> **What you need to do**
Every line from the beginning of the data through the line containing "--orange:#c2763b; --rust:#a75c41;" should be reproduced exactly, and no further lines should be output.

> **The data**
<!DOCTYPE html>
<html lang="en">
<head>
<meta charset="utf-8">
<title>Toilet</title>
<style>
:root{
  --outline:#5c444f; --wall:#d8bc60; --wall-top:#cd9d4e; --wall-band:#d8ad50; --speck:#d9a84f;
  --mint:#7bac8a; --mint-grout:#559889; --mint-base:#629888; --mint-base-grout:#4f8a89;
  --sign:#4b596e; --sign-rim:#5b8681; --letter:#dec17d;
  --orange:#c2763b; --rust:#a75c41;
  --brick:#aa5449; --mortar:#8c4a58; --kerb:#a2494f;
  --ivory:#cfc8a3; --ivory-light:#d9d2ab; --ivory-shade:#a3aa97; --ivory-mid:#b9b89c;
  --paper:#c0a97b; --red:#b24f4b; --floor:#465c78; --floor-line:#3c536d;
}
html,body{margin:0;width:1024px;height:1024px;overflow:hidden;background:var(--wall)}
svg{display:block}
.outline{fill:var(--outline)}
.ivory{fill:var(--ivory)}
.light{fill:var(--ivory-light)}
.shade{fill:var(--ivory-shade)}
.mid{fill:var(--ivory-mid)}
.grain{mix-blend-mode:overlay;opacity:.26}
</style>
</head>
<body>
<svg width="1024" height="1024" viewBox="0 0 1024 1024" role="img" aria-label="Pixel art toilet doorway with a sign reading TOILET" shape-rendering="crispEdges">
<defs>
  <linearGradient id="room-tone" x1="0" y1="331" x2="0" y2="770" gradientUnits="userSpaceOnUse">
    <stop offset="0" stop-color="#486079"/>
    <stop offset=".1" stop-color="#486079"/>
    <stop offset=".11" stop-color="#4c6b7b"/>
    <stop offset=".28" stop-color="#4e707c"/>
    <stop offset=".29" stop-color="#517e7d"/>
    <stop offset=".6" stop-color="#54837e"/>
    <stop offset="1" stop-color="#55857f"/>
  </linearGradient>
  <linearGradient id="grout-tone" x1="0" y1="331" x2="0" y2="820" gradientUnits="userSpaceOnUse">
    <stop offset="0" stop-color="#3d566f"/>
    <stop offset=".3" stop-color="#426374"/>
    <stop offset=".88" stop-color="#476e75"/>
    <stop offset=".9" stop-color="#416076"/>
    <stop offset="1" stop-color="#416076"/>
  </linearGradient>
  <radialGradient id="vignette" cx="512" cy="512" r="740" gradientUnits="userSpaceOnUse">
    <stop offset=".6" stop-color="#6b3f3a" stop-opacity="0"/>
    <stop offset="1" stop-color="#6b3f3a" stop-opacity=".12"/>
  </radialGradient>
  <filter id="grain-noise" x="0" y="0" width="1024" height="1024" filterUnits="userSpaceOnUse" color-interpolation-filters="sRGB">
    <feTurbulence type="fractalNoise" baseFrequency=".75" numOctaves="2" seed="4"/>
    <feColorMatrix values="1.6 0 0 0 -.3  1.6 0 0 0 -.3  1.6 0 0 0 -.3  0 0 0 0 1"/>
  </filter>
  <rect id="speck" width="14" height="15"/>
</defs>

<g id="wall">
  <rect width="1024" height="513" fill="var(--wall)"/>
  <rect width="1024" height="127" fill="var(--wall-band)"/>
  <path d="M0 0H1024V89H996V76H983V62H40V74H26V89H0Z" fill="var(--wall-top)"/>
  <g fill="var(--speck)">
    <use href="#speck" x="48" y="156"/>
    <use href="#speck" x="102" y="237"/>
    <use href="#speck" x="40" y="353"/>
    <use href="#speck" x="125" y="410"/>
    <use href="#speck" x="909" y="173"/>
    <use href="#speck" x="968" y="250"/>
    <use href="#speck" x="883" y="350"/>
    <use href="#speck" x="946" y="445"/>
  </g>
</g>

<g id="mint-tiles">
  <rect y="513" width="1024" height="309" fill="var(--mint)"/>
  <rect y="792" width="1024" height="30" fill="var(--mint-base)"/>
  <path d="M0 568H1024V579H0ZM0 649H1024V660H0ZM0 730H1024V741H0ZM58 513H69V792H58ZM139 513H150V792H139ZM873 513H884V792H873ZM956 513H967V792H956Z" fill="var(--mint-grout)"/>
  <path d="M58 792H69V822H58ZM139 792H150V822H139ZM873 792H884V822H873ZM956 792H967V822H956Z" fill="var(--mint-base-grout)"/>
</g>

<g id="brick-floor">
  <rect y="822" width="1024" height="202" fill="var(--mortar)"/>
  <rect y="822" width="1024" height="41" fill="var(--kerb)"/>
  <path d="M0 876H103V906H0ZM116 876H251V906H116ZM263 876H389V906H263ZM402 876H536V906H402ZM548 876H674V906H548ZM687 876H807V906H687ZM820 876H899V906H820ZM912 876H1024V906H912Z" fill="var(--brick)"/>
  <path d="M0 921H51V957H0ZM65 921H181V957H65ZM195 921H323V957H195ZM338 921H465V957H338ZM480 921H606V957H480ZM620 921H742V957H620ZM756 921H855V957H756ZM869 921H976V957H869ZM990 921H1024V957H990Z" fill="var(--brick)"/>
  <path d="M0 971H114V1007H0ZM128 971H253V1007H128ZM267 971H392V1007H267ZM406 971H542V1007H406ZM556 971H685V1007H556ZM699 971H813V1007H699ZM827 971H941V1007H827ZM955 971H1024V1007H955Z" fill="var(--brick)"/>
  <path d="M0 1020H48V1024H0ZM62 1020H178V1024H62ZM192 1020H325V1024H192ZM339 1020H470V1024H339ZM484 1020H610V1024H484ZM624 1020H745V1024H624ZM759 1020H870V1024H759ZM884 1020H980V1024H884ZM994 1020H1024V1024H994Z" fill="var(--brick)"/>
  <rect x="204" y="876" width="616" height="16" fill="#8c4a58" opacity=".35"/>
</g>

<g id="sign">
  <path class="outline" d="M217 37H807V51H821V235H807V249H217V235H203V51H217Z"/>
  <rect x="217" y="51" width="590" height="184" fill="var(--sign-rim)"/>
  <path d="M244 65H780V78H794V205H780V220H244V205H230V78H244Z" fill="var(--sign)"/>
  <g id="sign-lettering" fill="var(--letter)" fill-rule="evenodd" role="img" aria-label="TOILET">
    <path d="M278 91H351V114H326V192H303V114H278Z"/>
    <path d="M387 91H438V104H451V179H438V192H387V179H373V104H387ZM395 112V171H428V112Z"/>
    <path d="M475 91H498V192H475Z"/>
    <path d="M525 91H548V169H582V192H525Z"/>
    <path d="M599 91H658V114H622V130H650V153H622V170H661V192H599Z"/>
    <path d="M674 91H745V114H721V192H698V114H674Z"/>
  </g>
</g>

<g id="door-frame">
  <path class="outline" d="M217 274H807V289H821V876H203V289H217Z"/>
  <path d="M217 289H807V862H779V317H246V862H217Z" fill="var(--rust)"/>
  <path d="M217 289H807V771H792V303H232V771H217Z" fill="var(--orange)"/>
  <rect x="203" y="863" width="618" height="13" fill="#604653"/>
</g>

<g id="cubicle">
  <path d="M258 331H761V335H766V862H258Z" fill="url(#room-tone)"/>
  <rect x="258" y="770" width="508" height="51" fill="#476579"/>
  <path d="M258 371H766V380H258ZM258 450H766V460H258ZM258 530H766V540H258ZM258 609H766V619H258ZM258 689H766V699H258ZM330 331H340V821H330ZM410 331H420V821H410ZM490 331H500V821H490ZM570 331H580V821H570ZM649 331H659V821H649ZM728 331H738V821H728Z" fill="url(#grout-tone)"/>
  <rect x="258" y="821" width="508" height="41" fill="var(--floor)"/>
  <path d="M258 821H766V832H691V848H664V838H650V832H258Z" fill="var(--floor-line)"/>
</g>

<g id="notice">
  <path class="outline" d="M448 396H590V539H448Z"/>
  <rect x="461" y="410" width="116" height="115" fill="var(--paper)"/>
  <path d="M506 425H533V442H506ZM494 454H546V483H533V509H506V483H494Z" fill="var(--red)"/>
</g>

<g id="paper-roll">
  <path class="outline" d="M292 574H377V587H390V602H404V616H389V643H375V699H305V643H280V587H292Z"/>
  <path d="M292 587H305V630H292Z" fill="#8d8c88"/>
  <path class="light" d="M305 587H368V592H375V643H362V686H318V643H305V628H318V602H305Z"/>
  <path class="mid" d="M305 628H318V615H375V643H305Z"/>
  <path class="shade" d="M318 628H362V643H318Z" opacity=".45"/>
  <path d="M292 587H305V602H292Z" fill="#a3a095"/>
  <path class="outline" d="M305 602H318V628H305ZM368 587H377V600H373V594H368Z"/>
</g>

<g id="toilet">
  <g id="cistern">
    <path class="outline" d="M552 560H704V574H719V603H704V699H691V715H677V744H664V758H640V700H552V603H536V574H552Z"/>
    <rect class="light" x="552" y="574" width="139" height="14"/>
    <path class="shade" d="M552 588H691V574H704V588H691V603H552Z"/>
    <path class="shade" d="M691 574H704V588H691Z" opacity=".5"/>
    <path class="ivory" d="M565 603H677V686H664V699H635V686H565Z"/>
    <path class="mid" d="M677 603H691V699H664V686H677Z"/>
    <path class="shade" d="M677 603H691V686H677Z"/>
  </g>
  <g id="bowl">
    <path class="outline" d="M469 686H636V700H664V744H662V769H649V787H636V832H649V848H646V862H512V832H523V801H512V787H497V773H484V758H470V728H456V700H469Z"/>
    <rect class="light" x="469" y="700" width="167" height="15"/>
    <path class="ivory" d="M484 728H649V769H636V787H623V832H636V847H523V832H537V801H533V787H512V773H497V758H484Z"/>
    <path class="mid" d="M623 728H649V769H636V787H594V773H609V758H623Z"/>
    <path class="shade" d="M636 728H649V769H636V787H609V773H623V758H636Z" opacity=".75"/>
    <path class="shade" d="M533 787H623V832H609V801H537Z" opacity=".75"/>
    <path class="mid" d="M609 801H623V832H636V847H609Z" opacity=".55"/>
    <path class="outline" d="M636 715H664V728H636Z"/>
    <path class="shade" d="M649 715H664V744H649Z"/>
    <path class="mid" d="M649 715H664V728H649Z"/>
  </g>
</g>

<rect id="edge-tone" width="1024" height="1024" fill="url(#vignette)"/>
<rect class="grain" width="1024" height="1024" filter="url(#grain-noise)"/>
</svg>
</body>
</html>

> **Exercise response**
<!DOCTYPE html>
<html lang="en">
<head>
<meta charset="utf-8">
<title>Toilet</title>
<style>
:root{
  --outline:#5c444f; --wall:#d8bc60; --wall-top:#cd9d4e; --wall-band:#d8ad50; --speck:#d9a84f;
  --mint:#7bac8a; --mint-grout:#559889; --mint-base:#629888; --mint-base-grout:#4f8a89;
  --sign:#4b596e; --sign-rim:#5b8681; --letter:#dec17d;
  --orange:#c2763b; --rust:#a75c41;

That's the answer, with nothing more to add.